The Two Most Common Summer Running Mistakes
While it’s true running in the winter presents some serious motivational challenges thanks to short days, cold weather and icy roads, it’s actually the summer season that negatively impacts training the most.
Sure, bright sunshine and beautiful scenery make it much easier to get out the door, but the truth is, heat, humidity, vacation and a lack of sleep all wreak havoc on your training plan.
Since summer is one of the most popular and important training seasons, especially if you’re racing a fall marathon, it’s critical you approach the summer with realistic expectations about your performance and understand the potential pitfalls.
In this article, we’ll look at the two most common summer training mistakes and how you can avoid making them this year.
Mistake #1: Not adjusting workout and race times for the temperature.
You will train and race slower in hot weather. This is a physiological fact and it’s critical to keep in mind when planning your workouts and evaluating performances.
Your normal body temperature is 98.6 degrees Fahrenheit. Exercising, even in cold temperatures, naturally raises the core body temperature. At first, this rise in temperature aids performance by increasing blood flow to the working muscles, hence the importance of warming-up before hard workouts and races.
However, once your internal body temperature gets above 102 degrees, you start to experience a significant drop in performance. At 102 degrees, your body can no longer effectively cool itself and your body begins to divert blood to the skin to help keep it cool. This decreases the amount of blood available to carry oxygen to your working muscles. As a result your ability to run fast is diminished considerably.
Therefore, you need to be realistic about your race performances and ability to hit workout splits when running in the heat. Many of the runners I consult with get very frustrated when they aren’t able to hit their goal times or when workouts feel harder than they should in the summer. However, it’s impossible to avoid and has nothing to do with a lack of fitness. It’s simply a physiological reality.
How to deal with it:
My advice is to use a temperature calculator, like this one derived from the work of Dr. Jack Daniels, that can help estimate how much your times will be impacted by hot weather. Of course, every runner handles heat individually, but this can be a good gauge for how much to adjust your summer workouts and race paces.
Mistake #2: Not enough recovery.
Getting in enough recovery during the summer months is also a huge challenge for many runners and often results in poor performance and overtraining.

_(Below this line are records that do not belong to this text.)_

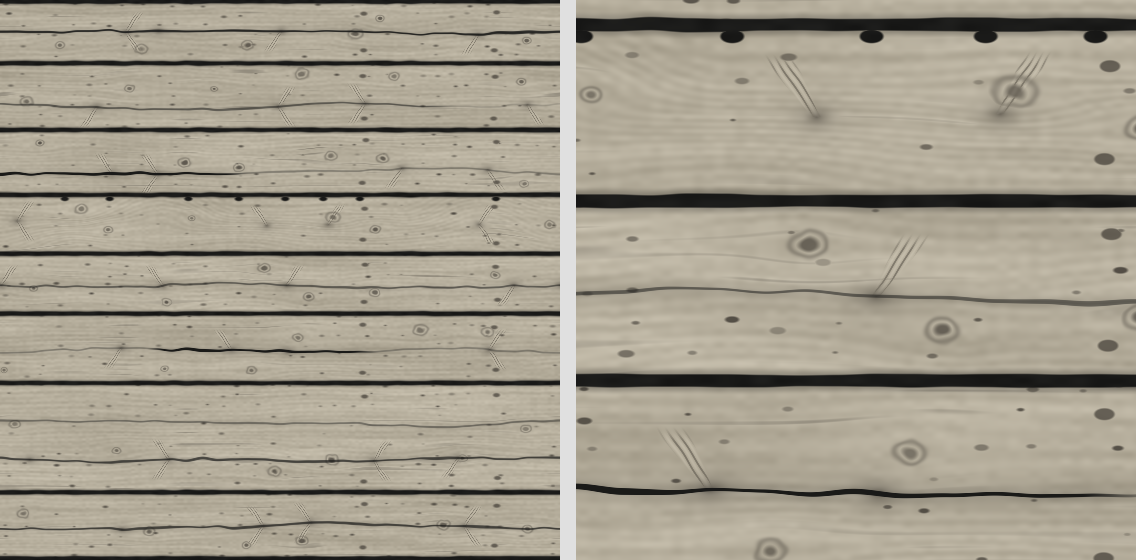
Left, the full canvas; right, a detail of the centre.
This texture is drawn by a Shadertoy shader. Its source:

```glsl
// Weathered timber boards: eight horizontal planks of uneven height with dark gaps.
// Grain is stretched noise bent around hashed knots; cracks, slanted branch scars,
// nails and specks are layered on top. Everything wraps horizontally.

#define GAP_HALF 0.0039
#define KNOTS 6
#define SCARS 4
#define GRAIN_FREQ 230.0
#define SPECK_CELLS vec2(34.0, 56.0)
#define LIGHT_WOOD vec3(0.79, 0.76, 0.69)
#define DARK_WOOD vec3(0.59, 0.56, 0.49)
#define STAIN vec3(0.28, 0.26, 0.23)
#define GAP_COLOR vec3(0.10, 0.10, 0.095)

// Gap heights, bottom to top
const float edges[9] = float[9](0.0026, 0.121, 0.316, 0.440, 0.547, 0.652, 0.768, 0.887, 0.9974);

// Main crack of each plank: height, start, end, strength
const vec4 cracks[8] = vec4[8](
    vec4(0.060, -0.1, 1.1, 0.65), vec4(0.177, -0.1, 1.1, 0.65),
    vec4(0.374, 0.28, 0.66, 1.0), vec4(0.490, -0.1, 1.1, 0.5),
    vec4(0.600, 0.3, 0.4, 0.0),   vec4(0.693, -0.1, 0.43, 1.0),
    vec4(0.810, -0.1, 0.8, 0.5),  vec4(0.944, -0.1, 1.1, 0.8));

float hash(vec2 p) {
    return fract(sin(dot(p, vec2(127.1, 311.7))) * 43758.5453);
}

// Value noise with a horizontal period of one canvas
float noise(vec2 p, vec2 freq, float seed) {
    vec2 q = p * freq, i = floor(q), f = fract(q);
    f = f * f * (3.0 - 2.0 * f);
    float x0 = mod(i.x, freq.x), x1 = mod(i.x + 1.0, freq.x), y = i.y + seed * 17.3;
    return mix(mix(hash(vec2(x0, y)), hash(vec2(x1, y)), f.x),
               mix(hash(vec2(x0, y + 1.0)), hash(vec2(x1, y + 1.0)), f.x), f.y);
}

// Offset to a centre, wrapped across the left and right borders
vec2 wrapOffset(vec2 p, vec2 c) {
    vec2 d = p - c;
    return vec2(d.x - floor(d.x + 0.5), d.y);
}

float crackHeight(float x, float y, float seed) {
    vec2 s = vec2(x, 0.0);
    return y + 0.014 * (noise(s, vec2(5.0, 1.0), seed) - 0.5)
             + 0.004 * (noise(s, vec2(36.0, 1.0), seed + 3.0) - 0.5);
}

float crackMask(vec2 p, vec4 c, float seed, float px) {
    float span = smoothstep(c.y - 0.02, c.y + 0.02, p.x) * (1.0 - smoothstep(c.z - 0.04, c.z + 0.02, p.x));
    float strength = c.w * mix(0.3, 1.0, span);
    float width = 0.0003 + 0.0022 * strength * pow(noise(p, vec2(14.0, 1.0), seed + 5.0), 2.0);
    float d = abs(p.y - crackHeight(p.x, c.x, seed));
    float halo = 0.25 * exp(-d * 300.0);
    return strength * (halo + 0.9 * (1.0 - smoothstep(width, width + 1.2 * px, d)));
}

float ellipse(vec2 d, vec2 radius, float px) {
    float r = length(d / radius), soft = px / radius.y;
    return 1.0 - smoothstep(1.0 - soft, 1.0 + soft, r);
}

void mainImage(out vec4 fragColor, in vec2 fragCoord) {
    vec2 p = fragCoord / iResolution.xy;
    float px = 1.0 / iResolution.y;

    // Plank lookup
    int id = 0;
    for (int i = 1; i < 8; i++) id += int(step(edges[i], p.y));
    float lo = edges[id], hi = edges[id + 1], seed = float(id) + 1.0;
    vec4 crack = cracks[id];

    // Knots: bend the grain and leave dark rings
    vec2 g = p;
    float stain = 0.0;
    for (int i = 0; i < KNOTS; i++) {
        vec2 k = vec2(float(i), seed);
        vec2 c = vec2((float(i) + hash(k)) / float(KNOTS), mix(lo, hi, 0.15 + 0.7 * hash(k + 7.1)));
        vec2 d = wrapOffset(p, c);
        float size = mix(0.5, 1.1, hash(k + 3.7));
        g.y -= d.y * 0.7 * exp(-dot(d * vec2(24.0, 55.0), d * vec2(24.0, 55.0)));
        float r = length(d / (size * vec2(0.008, 0.006))) + 0.5 * noise(p, vec2(150.0), seed);
        stain = max(stain, (0.45 + 0.4 * hash(k + 5.3)) * (1.0 - smoothstep(0.6, 1.3, r)));
        stain = max(stain, 0.35 * exp(-10.0 * pow(r - 1.7, 2.0)));
    }

    // Grain: broad tone, arched growth rings, fine fibres
    float arch = id == 4 ? 0.055 : 0.018;
    float bend = arch * noise(g, vec2(7.0, 16.0), seed);
    float rings = 0.5 + 0.5 * sin(780.0 * (g.y + bend));
    float fibre = noise(g + vec2(0.0, 0.3 * bend), vec2(9.0, GRAIN_FREQ), seed);
    float tone = 0.20 * noise(p, vec2(5.0, 22.0), seed) + 0.22 * noise(g, vec2(6.0, 90.0), seed)
               + 0.30 * fibre + 0.13 * rings + 0.20 * noise(p, vec2(160.0, 260.0), seed)
               + 0.08 * (hash(vec2(seed, 2.0)) - 0.5) + 0.08;
    stain = max(stain, 0.4 * smoothstep(0.80, 0.98, fibre) * noise(p, vec2(12.0, 30.0), seed));

    // Branch scars: pale slanted arms meeting at the crack
    for (int i = 0; i < SCARS; i++) {
        vec2 k = vec2(float(i) + 20.0, seed);
        float x = (float(i) + hash(k)) / float(SCARS);
        vec2 d = wrapOffset(p, vec2(x, crackHeight(x, crack.x, seed)));
        float side = hash(k + 1.9) < 0.5 ? -1.0 : 1.0, reach = abs(d.y) / 0.038;
        float lean = side * d.x - 0.65 * abs(d.y);
        float arm = (1.0 - smoothstep(0.6, 1.0, abs(lean) / (0.003 + 0.008 * reach)))
                  * (1.0 - smoothstep(0.7, 1.0, reach)) * step(0.35, hash(k + 4.4 + 2.0 * step(0.0, d.y)));
        float streak = 0.5 + 0.5 * sin(lean * 1300.0 + 4.0 * noise(p, vec2(60.0), seed));
        tone = mix(tone, 0.35 + 0.6 * streak, 0.7 * arm);
        stain = max(stain, 0.65 * exp(-length(d * vec2(1.0, 1.5)) * 140.0));
        stain = max(stain, 0.45 * arm * smoothstep(0.7, 1.0, 1.0 - streak));
    }

    // Specks, one possible per cell
    vec2 cell = floor(p * SPECK_CELLS);
    vec2 spot = (cell + 0.3 + 0.4 * vec2(hash(cell), hash(cell + 9.2))) / SPECK_CELLS;
    float speck = step(0.72, hash(cell + 4.6)) * ellipse(p - spot, vec2(0.0035, 0.0016) * (0.4 + hash(cell + 2.3)), px);
    stain = max(stain, speck * (0.3 + 0.6 * hash(cell + 6.8)));

    // Nail pairs on two joist lines
    for (int i = 0; i < 4; i++) {
        vec2 c = vec2(i < 2 ? 0.65 : 0.885, i % 2 == 0 ? lo + 0.022 : hi - 0.022);
        c += 0.008 * (vec2(hash(vec2(seed, i)), hash(vec2(i, seed))) - 0.5);
        stain = max(stain, 0.75 * ellipse(p - c, vec2(0.006, 0.0035), px));
    }

    vec3 color = mix(DARK_WOOD, LIGHT_WOOD, clamp(tone, 0.0, 1.0));
    color = mix(color, STAIN, clamp(stain, 0.0, 1.0));

    // Cracks; the widest plank has a second, fainter one
    float split = crackMask(p, crack, seed, px);
    if (hi - lo > 0.15) split = max(split, crackMask(p, vec4(crack.x + 0.068, -0.1, 1.1, 0.4), seed + 9.0, px));
    color = mix(color, GAP_COLOR, clamp(split, 0.0, 1.0));

    // Gaps with ragged edges, plus notches under one of them
    float d = min(p.y - lo, hi - p.y) + 0.0016 * (noise(p, vec2(45.0, 1.0), seed) - 0.5);
    float notchId = floor(p.x * 13.0);
    vec2 notch = vec2((notchId + 0.35 + 0.3 * hash(vec2(notchId, 8.0))) / 13.0, hi - 0.007);
    float hole = id == 4 ? step(0.2, hash(vec2(notchId, 3.0))) * ellipse(p - notch, vec2(0.007, 0.004), px) : 0.0;
    color *= mix(0.8, 1.0, smoothstep(GAP_HALF, GAP_HALF + 0.005, d));
    float gap = max(hole, 1.0 - smoothstep(GAP_HALF - px, GAP_HALF + px, d));
    color = mix(color, GAP_COLOR * (0.8 + 0.4 * noise(p, vec2(90.0, 200.0), 1.0)), gap);
    fragColor = vec4(color, 1.0);
}
```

I’ve found this recovery deficiency to be a result of a lack of sleep, more activity outside of running and from fatigue build-up as the body redirects resources from recovery to keeping itself cool.
Lack of Sleep
To beat the heat, most runners have to hit the streets before the sun comes up. Unfortunately, in the summer this can often mean starting workouts at 5:30 a.m. or earlier. Typically, this earlier wake-up time isn’t offset by earlier bed times. In fact, most runners probably go to bed later in the summer as they enjoy the opportunity to take advantage of the weather.
Moreover, it’s difficult to catch-up on sleep during the weekends since you still have to get up and out the door early. In the winter, runners can make-up for early weekday mornings by sleeping in and enjoying more pleasant running weather later in the day. Unfortunately, if you’re not out the door by 6 or 7 a.m. in the summer, you’re in for a miserable run. As a result, you never have a chance to catch-up.
Travel and Fun Stuff
The summer is a time for family hikes, trips to the beach and a host of other activities that make the season so enjoyable. However, as I covered in my article a few weeks ago, training does not occur in a vacuum. Being active all day or soaking up the sun at the beach will impact your run the next day.
While I am not suggesting you avoid having fun this summer, factor in your activities to your workout expectations. If you spent Saturday at the beach or on a great hike, don’t expect to have a great long run Sunday. Manage and adjust your performance expectations.
Unless you happen to spend your entire day in an air conditioned building (and unfortunately, some of us may actually do this), your body is going to use resources it would normally use for recovery on keeping itself cool.
As discussed previously, your body will divert blood to the skin to facilitate cooling rather than pumping your muscles full of oxygen and nutrient-rich blood. As a result, recovery is slowed.
Think of this process like a traffic jam. All it takes is a small bottleneck or one lane closing to backup traffic on the highway for miles. With recovery, all it takes is a slight reduction to back up the recovery process for days. Therefore, in the summer, running the same number of miles per week is going to feel harder than it does in the spring and fall when the weather is perfect.
How to deal with it:
My advice is to schedule the occasional down week or build in an additional recovery day during your weekly training. This can help you catch up on sleep, allow you to enjoy a consequence-free hike or day at the beach, and can help you avoid overtraining and getting frustrated with what appears to be a lack of progress.
As you prepare to tackle your summer training this year, keep these factors and physiological principles of running in the heat in mind to avoid frustration and potential overtraining.